How you can support a loved one going through chemo or cancer treatment:
- Stay away from clichéd advice like “stay positive” and “keep fighting”. We are trying to do both every day.
- I find it very hard to ask for help so when someone says “let me know if you need anything” I almost never take them up on it. Instead, offer to do something specific. The times I have said yes is when someone has offered to cook me a meal, pick the kids up for me, take me out for a coffee etc.
- Try not to forget about us. Some people go through treatment for a very long time and it doesn’t get any easier. Call, drop around, text, send us an email and let us know you are thinking of us.
Lisa is working to create awareness for it’s about us.
it’s about us is designed to provide people affected by cancer with a platform to create a digital, template style scrap-book that can be personalised and printed as a beautiful keepsake. With easy-to-use software supplied by Australia’s leading photo book provider, Momento, it’s about us provides the inspiration and ability to capture people’s memories, emotions, thoughts and feelings, through text and photos, all within a supportive framework.
it’s about us allows cancer patients the opportunity to release their emotions and allow the cathartic process to take place, empowering them to create something real, relevant and meaningful, whether it’s for personal healing or for a lasting legacy.
it’s about us works collaboratively with a number of health care professionals, including Breast Care Navigators, Clinical Psychologists, Grief and Bereavement Counsellors and Cancer Patient focus groups. It’s about us is proudly funded by The SAN Foundation and is supported by the Cancer Council NSW, and the Breast Cancer Network Australia.
Creating a book is a smooth and simple process, simply download the free Momento software, choose the it’s about us pack and start uploading your images and text.

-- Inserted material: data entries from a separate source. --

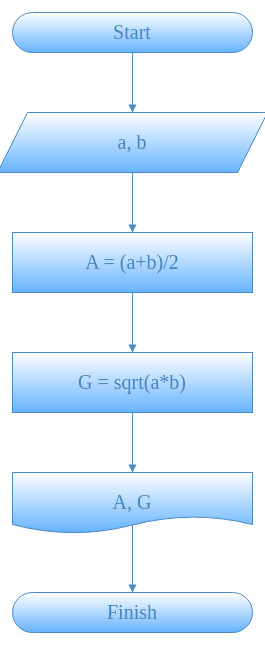
<!DOCTYPE html>
<html lang="en">
<head>
<meta charset="utf-8">
<title>Arithmetic and geometric mean flowchart</title>
<style>
:root {
  --paper: #ffffff;
  --line: #4a8ac4;
  --fill-top: #ffffff;
  --fill-bottom: #66b3ff;
  --text: #4785be;
}
* { box-sizing: border-box; }
html, body { margin: 0; background: var(--paper); }
body { width: 265px; height: 645px; overflow: hidden; }
.flowchart {
  position: relative;
  width: 265px;
  height: 645px;
  overflow: hidden;
  font: 20px/1 "Liberation Serif", serif;
  color: var(--text);
}
.shapes { position: absolute; inset: 0; display: block; }
.node { fill: url(#node-fill); stroke: var(--line); }
.stop-top { stop-color: var(--fill-top); }
.stop-bottom { stop-color: var(--fill-bottom); }
.connector { stroke: var(--line); fill: none; }
.arrow { fill: var(--line); }
.label {
  position: absolute;
  left: 12px;
  width: 240px;
  height: 40px;
  margin: 0;
  display: flex;
  align-items: center;
  justify-content: center;
  white-space: pre;
}
.start { top: 12px; }
.input { top: 122px; }
.arithmetic { top: 242px; }
.geometric { top: 362px; }
.output { top: 482px; }
.finish { top: 592px; }
</style>
</head>
<body>
<main class="flowchart">
  <svg class="shapes" width="265" height="645" viewBox="0 0 265 645" aria-hidden="true">
    <defs>
      <linearGradient id="node-fill" x1="0" y1="0" x2="0" y2="1">
        <stop class="stop-top" offset="0"/>
        <stop class="stop-bottom" offset="1"/>
      </linearGradient>
      <polygon id="arrowhead" class="arrow" points="128.5,-8 136.5,-8 132.5,0"/>
    </defs>
    <g class="connectors">
      <path class="connector" d="M132.5 52V106M132.5 172V226M132.5 292V346M132.5 412V466M132.5 525V586"/>
      <use href="#arrowhead" y="112.5"/>
      <use href="#arrowhead" y="232.5"/>
      <use href="#arrowhead" y="352.5"/>
      <use href="#arrowhead" y="472.5"/>
      <use href="#arrowhead" y="592.5"/>
    </g>
    <rect class="node" x="12.5" y="12.5" width="240" height="40" rx="20"/>
    <polygon class="node" points="27.5,112.5 267.5,112.5 237.5,172.5 -2.5,172.5"/>
    <rect class="node" x="12.5" y="232.5" width="240" height="60"/>
    <rect class="node" x="12.5" y="352.5" width="240" height="60"/>
    <path class="node" d="M12.5 472.5H252.5V524.5Q192.5 509.5 132.5 525Q72.5 540.5 12.5 524.5Z"/>
    <rect class="node" x="12.5" y="592.5" width="240" height="40" rx="20"/>
  </svg>
  <p class="label start">Start</p>
  <p class="label input">a, b</p>
  <p class="label arithmetic">A = (a+b)/2</p>
  <p class="label geometric">G = sqrt(a*b)</p>
  <p class="label output">A, G</p>
  <p class="label finish">Finish</p>
</main>
</body>
</html>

Momento is contributing to the project by offering it’s about us customers a 50% discount off RRP (excluding delivery) and a 1300 helpline.